### Which Numbers? (1)

##### Age 7 to 11 Challenge Level:

I am thinking of three sets of numbers less than 101. They are the red set, the green set and the blue set. Can you find all the numbers in the sets from these clues?

### Sort Them Out (2)

##### Age 7 to 11 Challenge Level:

Can you each work out the number on your card? What do you notice? How could you sort the cards?

### Spectrometry Detective

##### Age 16 to 18 Challenge Level:

From the atomic masses recorded in a mass spectrometry analysis can you deduce the possible form of these compounds?

### Carbon Footprints

##### Age 14 to 16 Challenge Level:

Is it really greener to go on the bus, or to buy local?

### Time to Evolve

##### Age 14 to 16 Challenge Level:

How many generations would link an evolutionist to a very distant ancestor?

### Twin Equivalent Sudoku

##### Age 16 to 18 Challenge Level:

This Sudoku problem consists of a pair of linked standard Suduko puzzles each with some starting digits

##### Age 14 to 18 Challenge Level:

Which of these roads will satisfy a Munchkin builder?

### Twin Line-swapping Sudoku

##### Age 14 to 16 Challenge Level:

A pair of Sudoku puzzles that together lead to a complete solution.

##### Age 11 to 16 Challenge Level:

Four small numbers give the clue to the contents of the four surrounding cells.

### Pole Star Sudoku 2

##### Age 11 to 16 Challenge Level:

This Sudoku, based on differences. Using the one clue number can you find the solution?

### Problem Solving, Using and Applying and Functional Mathematics

##### Age 5 to 18 Challenge Level:

Problem solving is at the heart of the NRICH site. All the problems give learners opportunities to learn, develop or use mathematical concepts and skills. Read here for more information.

### The Naked Pair in Sudoku

##### Age 7 to 16

A particular technique for solving Sudoku puzzles, known as "naked pair", is explained in this easy-to-read article.

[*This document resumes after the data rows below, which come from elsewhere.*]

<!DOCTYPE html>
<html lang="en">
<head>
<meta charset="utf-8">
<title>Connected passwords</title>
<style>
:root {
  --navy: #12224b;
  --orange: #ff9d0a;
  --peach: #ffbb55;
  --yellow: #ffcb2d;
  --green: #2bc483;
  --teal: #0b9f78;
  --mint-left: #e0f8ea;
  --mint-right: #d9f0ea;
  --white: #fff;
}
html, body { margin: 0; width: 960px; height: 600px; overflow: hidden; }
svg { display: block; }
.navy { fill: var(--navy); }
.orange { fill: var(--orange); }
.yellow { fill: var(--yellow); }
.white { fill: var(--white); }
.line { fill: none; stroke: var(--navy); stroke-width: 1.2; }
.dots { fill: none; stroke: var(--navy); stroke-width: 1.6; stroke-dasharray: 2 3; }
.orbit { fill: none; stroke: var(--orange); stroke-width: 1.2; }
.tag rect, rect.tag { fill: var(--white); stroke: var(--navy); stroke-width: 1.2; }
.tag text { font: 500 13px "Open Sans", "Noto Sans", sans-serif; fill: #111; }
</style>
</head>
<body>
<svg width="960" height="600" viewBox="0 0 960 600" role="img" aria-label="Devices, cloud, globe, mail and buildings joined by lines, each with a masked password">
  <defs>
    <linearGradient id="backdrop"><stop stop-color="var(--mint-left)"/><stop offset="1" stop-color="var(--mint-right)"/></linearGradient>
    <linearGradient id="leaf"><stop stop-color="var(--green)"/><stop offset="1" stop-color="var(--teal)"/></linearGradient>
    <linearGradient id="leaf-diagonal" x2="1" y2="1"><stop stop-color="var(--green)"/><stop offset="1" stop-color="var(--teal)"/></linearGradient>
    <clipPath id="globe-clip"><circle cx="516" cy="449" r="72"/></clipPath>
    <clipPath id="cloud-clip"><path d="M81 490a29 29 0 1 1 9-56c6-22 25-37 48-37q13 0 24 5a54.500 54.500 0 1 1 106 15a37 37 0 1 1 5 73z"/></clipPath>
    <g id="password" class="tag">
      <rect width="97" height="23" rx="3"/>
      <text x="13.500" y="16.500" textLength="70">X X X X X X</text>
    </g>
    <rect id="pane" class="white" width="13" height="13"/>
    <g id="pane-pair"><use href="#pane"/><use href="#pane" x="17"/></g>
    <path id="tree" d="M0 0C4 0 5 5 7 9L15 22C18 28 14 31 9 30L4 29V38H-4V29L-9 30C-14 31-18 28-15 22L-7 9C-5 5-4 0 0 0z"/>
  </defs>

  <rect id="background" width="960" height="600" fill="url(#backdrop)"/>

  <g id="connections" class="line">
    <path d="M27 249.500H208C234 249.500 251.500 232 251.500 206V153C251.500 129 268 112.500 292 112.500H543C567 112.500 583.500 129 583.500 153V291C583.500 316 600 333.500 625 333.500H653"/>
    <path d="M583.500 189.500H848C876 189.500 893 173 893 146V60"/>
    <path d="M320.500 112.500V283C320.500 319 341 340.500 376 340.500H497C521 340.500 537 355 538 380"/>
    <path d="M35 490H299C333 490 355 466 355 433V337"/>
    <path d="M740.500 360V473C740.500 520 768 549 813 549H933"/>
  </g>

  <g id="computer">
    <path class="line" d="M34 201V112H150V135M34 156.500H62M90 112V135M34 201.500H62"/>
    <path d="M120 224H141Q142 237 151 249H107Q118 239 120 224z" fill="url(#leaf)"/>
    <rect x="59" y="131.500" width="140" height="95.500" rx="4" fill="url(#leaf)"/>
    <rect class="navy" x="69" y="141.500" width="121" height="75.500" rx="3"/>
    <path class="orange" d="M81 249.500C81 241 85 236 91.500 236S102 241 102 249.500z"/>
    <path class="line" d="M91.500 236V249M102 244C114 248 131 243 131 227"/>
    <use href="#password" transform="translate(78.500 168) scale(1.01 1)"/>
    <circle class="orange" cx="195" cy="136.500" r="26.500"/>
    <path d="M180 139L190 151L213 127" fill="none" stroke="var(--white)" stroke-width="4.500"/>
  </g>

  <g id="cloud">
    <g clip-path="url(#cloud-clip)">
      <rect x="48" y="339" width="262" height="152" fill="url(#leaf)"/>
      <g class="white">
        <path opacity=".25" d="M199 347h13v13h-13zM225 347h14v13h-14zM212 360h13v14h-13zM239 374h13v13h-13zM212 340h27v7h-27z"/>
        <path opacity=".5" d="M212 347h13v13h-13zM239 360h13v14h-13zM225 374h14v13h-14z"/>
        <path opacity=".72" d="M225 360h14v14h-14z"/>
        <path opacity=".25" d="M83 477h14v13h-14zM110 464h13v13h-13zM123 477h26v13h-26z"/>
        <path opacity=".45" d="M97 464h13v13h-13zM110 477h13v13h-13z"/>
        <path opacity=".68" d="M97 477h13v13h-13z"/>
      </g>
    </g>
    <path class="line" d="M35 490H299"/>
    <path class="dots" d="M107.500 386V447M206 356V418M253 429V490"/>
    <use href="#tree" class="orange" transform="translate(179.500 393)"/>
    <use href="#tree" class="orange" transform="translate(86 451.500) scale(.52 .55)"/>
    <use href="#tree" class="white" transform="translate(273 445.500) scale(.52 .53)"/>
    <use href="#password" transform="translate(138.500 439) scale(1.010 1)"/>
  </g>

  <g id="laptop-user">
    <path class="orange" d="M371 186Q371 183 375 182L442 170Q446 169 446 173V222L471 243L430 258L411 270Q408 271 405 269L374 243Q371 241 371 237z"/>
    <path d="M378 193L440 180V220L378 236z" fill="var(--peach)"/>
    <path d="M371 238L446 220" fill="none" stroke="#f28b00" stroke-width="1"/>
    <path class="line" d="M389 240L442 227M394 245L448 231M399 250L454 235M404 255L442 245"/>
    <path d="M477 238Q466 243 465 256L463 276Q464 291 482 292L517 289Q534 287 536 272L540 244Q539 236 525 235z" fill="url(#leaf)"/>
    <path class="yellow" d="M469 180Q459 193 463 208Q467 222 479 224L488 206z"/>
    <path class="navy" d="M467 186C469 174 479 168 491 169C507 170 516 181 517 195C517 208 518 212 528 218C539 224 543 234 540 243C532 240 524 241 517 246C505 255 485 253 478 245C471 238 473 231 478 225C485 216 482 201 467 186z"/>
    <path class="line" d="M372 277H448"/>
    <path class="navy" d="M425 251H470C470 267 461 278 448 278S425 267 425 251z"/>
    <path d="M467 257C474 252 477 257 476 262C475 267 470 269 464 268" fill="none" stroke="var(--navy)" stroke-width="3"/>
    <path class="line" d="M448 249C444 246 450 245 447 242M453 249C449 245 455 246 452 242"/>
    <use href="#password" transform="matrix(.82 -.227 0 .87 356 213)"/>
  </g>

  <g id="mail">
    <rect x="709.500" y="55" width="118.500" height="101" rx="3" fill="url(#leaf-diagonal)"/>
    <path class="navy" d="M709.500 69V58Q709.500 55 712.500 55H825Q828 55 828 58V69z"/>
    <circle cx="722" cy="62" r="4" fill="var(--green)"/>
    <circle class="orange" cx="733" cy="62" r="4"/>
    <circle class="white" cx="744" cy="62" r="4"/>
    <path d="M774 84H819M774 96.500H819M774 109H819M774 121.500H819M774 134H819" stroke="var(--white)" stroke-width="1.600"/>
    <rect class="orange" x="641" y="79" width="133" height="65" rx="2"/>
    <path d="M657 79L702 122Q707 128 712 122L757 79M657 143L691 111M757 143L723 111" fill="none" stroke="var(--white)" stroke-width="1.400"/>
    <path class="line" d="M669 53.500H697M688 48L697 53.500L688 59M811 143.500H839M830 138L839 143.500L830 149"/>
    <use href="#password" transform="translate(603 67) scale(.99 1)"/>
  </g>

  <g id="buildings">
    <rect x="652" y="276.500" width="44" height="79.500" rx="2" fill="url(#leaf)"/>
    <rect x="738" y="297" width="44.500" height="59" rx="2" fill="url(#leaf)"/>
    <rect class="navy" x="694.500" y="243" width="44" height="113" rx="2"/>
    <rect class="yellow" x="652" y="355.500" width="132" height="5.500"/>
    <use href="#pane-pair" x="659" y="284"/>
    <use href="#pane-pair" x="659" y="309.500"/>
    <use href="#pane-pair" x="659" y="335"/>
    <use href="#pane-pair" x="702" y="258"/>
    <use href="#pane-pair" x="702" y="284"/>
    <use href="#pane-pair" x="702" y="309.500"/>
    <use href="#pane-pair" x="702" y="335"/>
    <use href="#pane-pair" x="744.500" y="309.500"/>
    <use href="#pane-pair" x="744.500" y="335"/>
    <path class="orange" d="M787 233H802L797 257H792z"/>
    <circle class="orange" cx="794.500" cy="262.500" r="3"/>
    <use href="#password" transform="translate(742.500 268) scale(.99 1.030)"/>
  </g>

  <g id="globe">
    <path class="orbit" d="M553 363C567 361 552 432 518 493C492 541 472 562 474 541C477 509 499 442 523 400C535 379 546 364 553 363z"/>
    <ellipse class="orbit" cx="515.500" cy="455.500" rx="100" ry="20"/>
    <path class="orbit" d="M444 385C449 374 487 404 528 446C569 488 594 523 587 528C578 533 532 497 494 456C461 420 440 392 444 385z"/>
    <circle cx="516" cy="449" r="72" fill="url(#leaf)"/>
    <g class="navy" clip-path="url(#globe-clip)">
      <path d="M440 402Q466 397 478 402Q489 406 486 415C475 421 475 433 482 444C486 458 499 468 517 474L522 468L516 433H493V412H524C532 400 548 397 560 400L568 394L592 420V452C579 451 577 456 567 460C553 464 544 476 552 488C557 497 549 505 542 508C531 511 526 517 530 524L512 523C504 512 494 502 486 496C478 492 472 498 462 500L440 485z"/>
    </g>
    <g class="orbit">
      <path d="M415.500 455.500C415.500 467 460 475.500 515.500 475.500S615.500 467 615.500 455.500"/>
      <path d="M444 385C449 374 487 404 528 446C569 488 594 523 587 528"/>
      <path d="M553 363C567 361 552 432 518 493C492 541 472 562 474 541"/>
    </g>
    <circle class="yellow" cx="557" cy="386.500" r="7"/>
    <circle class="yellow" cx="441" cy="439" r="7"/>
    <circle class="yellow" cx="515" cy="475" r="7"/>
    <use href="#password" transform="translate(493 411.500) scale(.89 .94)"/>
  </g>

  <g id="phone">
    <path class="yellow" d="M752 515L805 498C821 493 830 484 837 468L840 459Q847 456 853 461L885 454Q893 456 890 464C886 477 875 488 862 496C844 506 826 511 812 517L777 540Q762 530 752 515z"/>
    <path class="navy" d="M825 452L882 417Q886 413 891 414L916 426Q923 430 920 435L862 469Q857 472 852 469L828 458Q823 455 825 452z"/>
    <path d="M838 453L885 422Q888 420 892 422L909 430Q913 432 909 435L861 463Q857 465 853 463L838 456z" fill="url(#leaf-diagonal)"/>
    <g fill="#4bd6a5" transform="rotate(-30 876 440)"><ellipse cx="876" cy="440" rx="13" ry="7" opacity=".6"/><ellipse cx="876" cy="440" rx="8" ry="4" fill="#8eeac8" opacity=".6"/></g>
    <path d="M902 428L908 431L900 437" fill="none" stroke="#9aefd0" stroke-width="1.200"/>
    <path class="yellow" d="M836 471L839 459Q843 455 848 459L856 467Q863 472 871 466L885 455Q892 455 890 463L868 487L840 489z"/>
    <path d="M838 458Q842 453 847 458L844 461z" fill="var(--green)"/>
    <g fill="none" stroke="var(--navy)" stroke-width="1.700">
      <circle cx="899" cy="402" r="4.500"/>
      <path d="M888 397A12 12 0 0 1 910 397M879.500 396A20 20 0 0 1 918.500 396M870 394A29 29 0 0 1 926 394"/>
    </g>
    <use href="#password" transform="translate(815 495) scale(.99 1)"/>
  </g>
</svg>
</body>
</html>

### Back to the Practical?

##### Age 7 to 14

In this article for teachers, Bernard uses some problems to suggest that once a numerical pattern has been spotted from a practical starting point, going back to the practical can help explain. . . .

### A-maze-ing

##### Age 7 to 14

Did you know that ancient traditional mazes often tell a story? Remembering the story helps you to draw the maze.

### What Does it Say to You?

##### Age 5 to 11

Written for teachers, this article discusses mathematical representations and takes, in the second part of the article, examples of reception children's own representations.